Guidelines for getting married at St. Michael are as follows:
• Based on the conditions above, the priest will determine whether a couple is eligible for marriage in the Orthodox Church, before a date can be set.
• A minimum of six months to one year’s notice is required to set a wedding date.
• Premarital counseling with the priest is strictly required.
• At least one of the persons getting married must be an Orthodox Christian and a member of St. Michael’s in good standing. The other party, if not Orthodox, must be a Christian. (Please speak to the priest about specific norms for “mixed marriages.”)
• At least one of the sponsors must be a committed Orthodox Christian.
• As required, a pre-marriage counseling must be attended. The sacrament cannot be celebrated without it.
• The wedding date must be cleared with the Church. The best time is Sunday afternoon. If the wedding needs to be on a Saturday, it must start no later than 4:00 p.m. Understanding that the liturgical day begins at the Vesper Hour (sunset), weddings are not permitted at the following times:
– every Wednesday and Friday
– the eve of every Sunday and Great Feast
– eves/days of the Feast of the Elevation of the Cross Sept. 14) and the Beheading of John the Forerunner (Aug. 29)
– during Great Lent, including Cheesefare Week and Bright Week; i.e., Meatfare Sunday-Thomas Sunday
– during the Nativity Fast (Nov. 15-Dec. 25)
– during the Dormition Fast (Aug. 1-15)
• Only Orthodox hymns prescribed by the rubrics of the Church, no flash photography and no clapping are permitted. All other music is forbidden. All liturgical celebrations are parish celebrations, and so the St. Michael choir and chanters generally lead the musical responses.
• In the case of candidates who have been divorced, the process of reconciliation with the Church is done through the parish priest. All necessary information is submitted to the Metropolitan in writing for his final approval.
• The Removal of Crowns takes place at the end of the Divine Liturgy the next Sunday that the couple attends (usually following the honeymoon).

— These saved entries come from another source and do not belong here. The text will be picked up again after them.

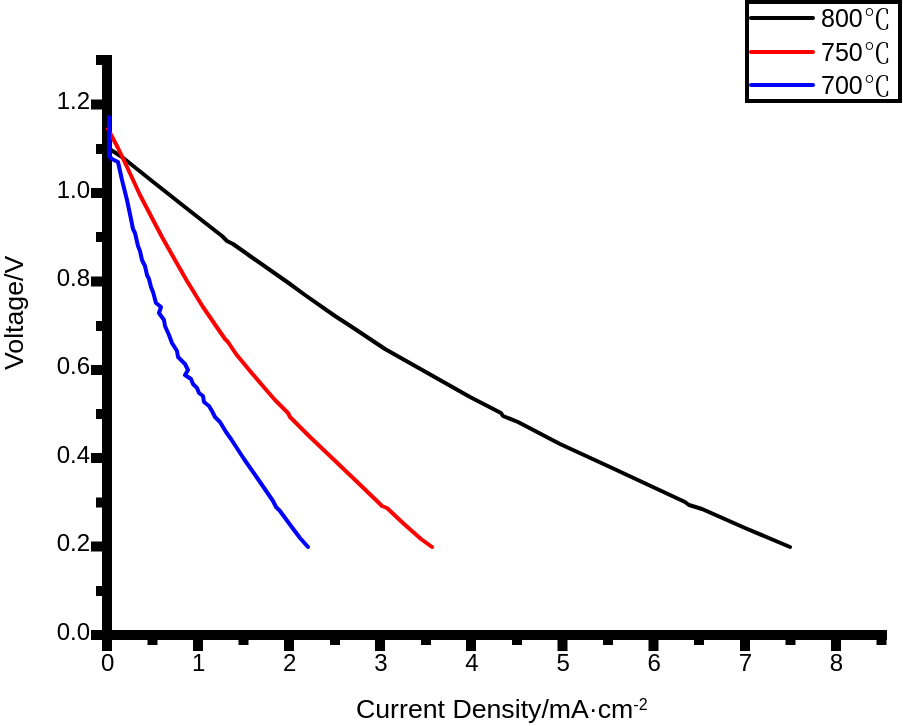
<!DOCTYPE html>
<html lang="en">
<head>
<meta charset="utf-8">
<title>Voltage against current density</title>
<style>
:root { --ink: #000; --paper: #fff; --t800: #000; --t750: #f00; --t700: #00f; }
* { box-sizing: border-box; margin: 0; padding: 0; }
html, body { width: 903px; height: 726px; overflow: hidden; background: var(--paper); }
.chart { position: relative; width: 903px; height: 726px; overflow: hidden; color: var(--ink); font-family: "Liberation Sans", Arial, sans-serif; }
.plot { position: absolute; inset: 0; display: block; }
.axis { fill: none; stroke: var(--ink); stroke-width: 10; }
.curve { fill: none; stroke-width: 4; stroke-linejoin: round; stroke-linecap: round; }
.t800 { stroke: var(--t800); }
.t750 { stroke: var(--t750); }
.t700 { stroke: var(--t700); }
.scale { position: absolute; display: grid; list-style: none; font-size: 24px; line-height: 28px; }
.scale-y { left: 40px; top: 57px; width: 50px; height: 619px; grid-template-rows: repeat(7, 1fr); align-items: center; justify-items: end; }
.scale-x { left: 62px; top: 649px; width: 820px; grid-template-columns: repeat(9, 1fr); justify-items: center; }
.title { position: absolute; font-size: 26.7px; line-height: 32px; white-space: nowrap; }
.title-x { left: 356px; top: 693px; }
.title-x sup { font-size: 16px; line-height: 0; vertical-align: 8px; }
.title-y { left: -2px; top: 254px; height: 116px; writing-mode: vertical-rl; transform: rotate(180deg); }
.legend { position: absolute; left: 745px; top: 0; width: 157px; height: 103px; border: 4px solid var(--ink); display: grid; grid-template-rows: repeat(3, 33.5px); align-content: center; list-style: none; }
.legend li { display: flex; align-items: center; gap: 6px; font-size: 25px; line-height: 30px; white-space: nowrap; }
.legend svg { flex: none; display: block; }
.unit { font-family: "Noto Serif CJK SC", "Noto Serif CJK JP", serif; font-size: 27px; line-height: 30px; margin-left: -5px; }
</style>
</head>
<body>
<main class="chart">
  <svg class="plot" width="903" height="726" viewBox="0 0 903 726" role="img" aria-label="Voltage falls as current density rises at 800, 750 and 700 degrees Celsius">
    <g class="axis">
      <path d="M107 55V651M91 635H887"/>
      <path class="ticks-y-major" d="M91 104.5H107M91 193H107M91 281.5H107M91 370H107M91 458H107M91 546.5H107"/>
      <path class="ticks-y-minor" d="M96 60H107M96 149H107M96 237H107M96 326H107M96 414H107M96 502.5H107M96 591H107"/>
      <path class="ticks-x-major" d="M198 635V651M289 635V651M380 635V651M471 635V651M562.5 635V651M653.5 635V651M745 635V651M836 635V651"/>
      <path class="ticks-x-minor" d="M152.5 635V645M243.5 635V645M335 635V645M426 635V645M517 635V645M608 635V645M699 635V645M790.5 635V645M881.5 635V645"/>
    </g>
    <path class="curve t800" d="M108 148L122 157L152 181L190 211L222 236L227 241L233 244L250 256L290 284L305 295L335 316L352 327L385 349L424 371L470 397L501 413L503 416L518 422L560 444L610 467L655 488L685 502L689 505L702 509L745 528L790 547"/>
    <path class="curve t750" d="M108 129L118 148L128 169L140 195L152 218L162 237L175 260L187 281L203 307L216 326L225 339L228 342L236 354L250 371L262 385L275 400L288 413L290 417L309 436L330 456L352 477L378 502L382 506L387 508L404 524L421 539L432 547"/>
    <path class="curve t700" d="M109 117V156L112 159L118 162L122 180L127 200L131 219L133 229L135 233L138 246L140 251L142 260L145 266L147 275L149 279L151 287L153 292L156 303L161 307L159 313L164 320L165 326L169 335L172 343L177 351L178 357L185 364L188 370L185 375L191 379L193 384L197 388L199 393L203 396L204 402L209 406L212 411L215 417L220 422L226 432L231 439L244 459L260 482L273 501L276 507L280 511L291 526L300 538L308 547"/>
  </svg>

  <ol class="scale scale-y">
    <li>1.2</li><li>1.0</li><li>0.8</li><li>0.6</li><li>0.4</li><li>0.2</li><li>0.0</li>
  </ol>
  <ol class="scale scale-x">
    <li>0</li><li>1</li><li>2</li><li>3</li><li>4</li><li>5</li><li>6</li><li>7</li><li>8</li>
  </ol>

  <p class="title title-y">Voltage/V</p>
  <p class="title title-x">Current Density/mA·cm<sup>-2</sup></p>

  <ul class="legend">
    <li><svg width="66" height="4"><line class="curve t800" x1="2" y1="2" x2="64" y2="2"/></svg><span>800</span><span class="unit">℃</span></li>
    <li><svg width="66" height="4"><line class="curve t750" x1="2" y1="2" x2="64" y2="2"/></svg><span>750</span><span class="unit">℃</span></li>
    <li><svg width="66" height="4"><line class="curve t700" x1="2" y1="2" x2="64" y2="2"/></svg><span>700</span><span class="unit">℃</span></li>
  </ul>
</main>
</body>
</html>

You will find a Marriage Form below.  Please fill it out and click send.  You may also read the following articles regarding Marriage in the Orthodox Church.

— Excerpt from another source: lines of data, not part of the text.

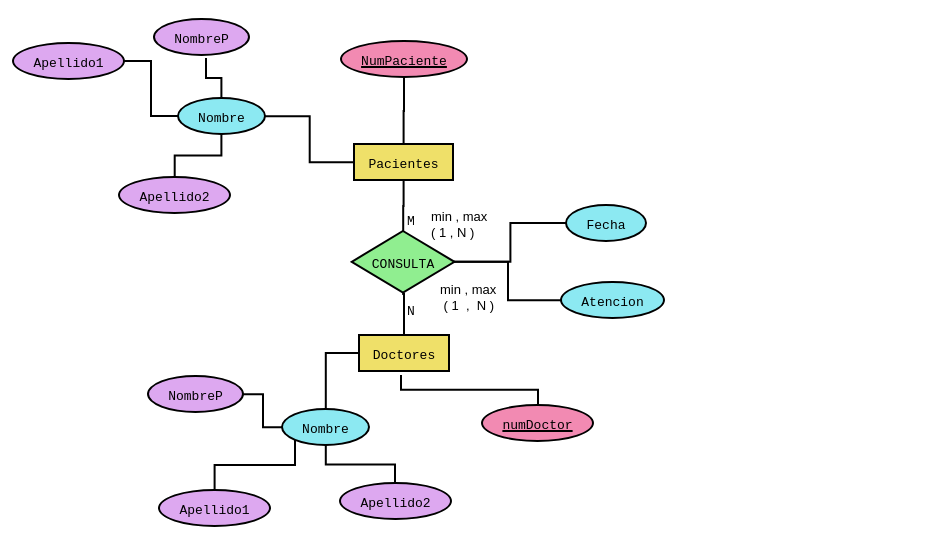
<!DOCTYPE html>
<html lang="es">
<head>
<meta charset="utf-8">
<title>Diagrama entidad-relación: Pacientes y Doctores</title>
<style>
:root {
  --ink: #000;
  --paper: #fff;
  --part: #dda8f0;
  --attribute: #8ce9f2;
  --key: #f28ab2;
  --entity: #efe069;
  --relation: #90ee90;
}
* { box-sizing: border-box; }
body { margin: 0; background: var(--paper); }
.diagram {
  position: relative;
  width: 944px;
  height: 544px;
  overflow: hidden;
  color: var(--ink);
  background: var(--paper);
  font: 13px/16px "Liberation Mono", monospace;
}
.connectors { position: absolute; inset: 0; }
.connectors path, .relation polygon { stroke: var(--ink); stroke-width: 2; }
.connectors path { fill: none; }
.node {
  position: absolute;
  display: flex;
  align-items: center;
  justify-content: center;
  height: 38px;
  padding-top: 6px;
  border: 2px solid var(--ink);
}
.part, .attribute, .key { border-radius: 50%; }
.part { background: var(--part); }
.attribute { background: var(--attribute); }
.key {
  background: var(--key);
  text-decoration: underline 2px;
  text-underline-offset: 1px;
  text-decoration-skip-ink: none;
}
.entity { background: var(--entity); }
.relation { left: 350px; top: 230px; width: 106px; height: 64px; padding-top: 5px; border: 0; }
.relation svg { position: absolute; inset: 0; }
.relation polygon { fill: var(--relation); }
.relation span { position: relative; }
.cardinality, .range { position: absolute; white-space: pre; }
.range { font-family: "Liberation Sans", sans-serif; }
</style>
</head>
<body>
<main class="diagram">
  <svg class="connectors" width="944" height="544" viewBox="0 0 944 544" aria-hidden="true">
    <path d="M124 61H151V116H179"/>
    <path d="M206 58V78H221.400V98"/>
    <path d="M221.400 134V155.500H174.700V177"/>
    <path d="M265 116.300H309.700V162.300H355"/>
    <path d="M404 77V111H403.600V144"/>
    <path d="M403.600 180V206H403.200V232"/>
    <path d="M454 261.800H510.400V223H567"/>
    <path d="M454 261.800H508V300.200H562"/>
    <path d="M403.200 291V294H404V335"/>
    <path d="M359 353H325.800V410"/>
    <path d="M401 375V389.700H538V405"/>
    <path d="M243 394.300H263V427.300H283"/>
    <path d="M295 439V465H214.600V490"/>
    <path d="M325.800 445V464.400H395V484"/>
  </svg>

  <div class="node part" style="left:12px;top:42px;width:113px">Apellido1</div>
  <div class="node part" style="left:153px;top:18px;width:97px">NombreP</div>
  <div class="node attribute" style="left:177px;top:97px;width:89px">Nombre</div>
  <div class="node part" style="left:118px;top:175.500px;width:113px">Apellido2</div>
  <div class="node key" style="left:340px;top:40px;width:128px">NumPaciente</div>
  <div class="node entity" style="left:353px;top:143px;width:101px">Pacientes</div>

  <div class="node relation">
    <svg width="106" height="64" viewBox="0 0 106 64" aria-hidden="true"><polygon points="53,1 104.500,31.800 53,62.500 1.700,31.800"/></svg>
    <span>CONSULTA</span>
  </div>
  <span class="cardinality" style="left:407px;top:214px">M</span>
  <span class="cardinality" style="left:407px;top:304px">N</span>
  <span class="range" style="left:431px;top:209px">min , max
( 1 , N )</span>
  <span class="range" style="left:440px;top:282px">min , max
 ( 1  ,  N )</span>

  <div class="node attribute" style="left:565px;top:204px;width:82px">Fecha</div>
  <div class="node attribute" style="left:560px;top:281px;width:105px">Atencion</div>

  <div class="node entity" style="left:358px;top:334px;width:92px">Doctores</div>
  <div class="node key" style="left:481px;top:404px;width:113px">numDoctor</div>
  <div class="node attribute" style="left:281px;top:408px;width:89px">Nombre</div>
  <div class="node part" style="left:147px;top:375px;width:97px">NombreP</div>
  <div class="node part" style="left:158px;top:489px;width:113px">Apellido1</div>
  <div class="node part" style="left:339px;top:482px;width:113px">Apellido2</div>
</main>
</body>
</html>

Theophany

On January 6 (or the Eve) the faithful attend a Divine Liturgy and the Great Blessing of the Water service to celebrate Theophany.  The service commemorates the baptism of Christ and the manifestation of God in three persons. During the service, the people are blessed and receive holy water which they take home in small bottles provided by the church. Some parishioners bring their own bottles often made specifically for holy water. In most churches in America the blessing is held indoors. Some communities hold outdoor celebrations by a body of water.

Blessing of the Home

It is customary, to invite your priest to bless your home with holy water in the weeks following Theophany. Prepare by cleaning the house and opening and lighting all the rooms. The items needed for a house blessing are:

  • Icon of Christ (The service can begin before your icon corner)
  • Candle
  • A list of names you would like to commemorate during the service (Living and Departed)

The priest will go to each room and sprinkle it in the four corners blessing the home with the grace of the Holy Spirit. It is best if  all family members are present for the house blessing. House Blessings are an annual tradition.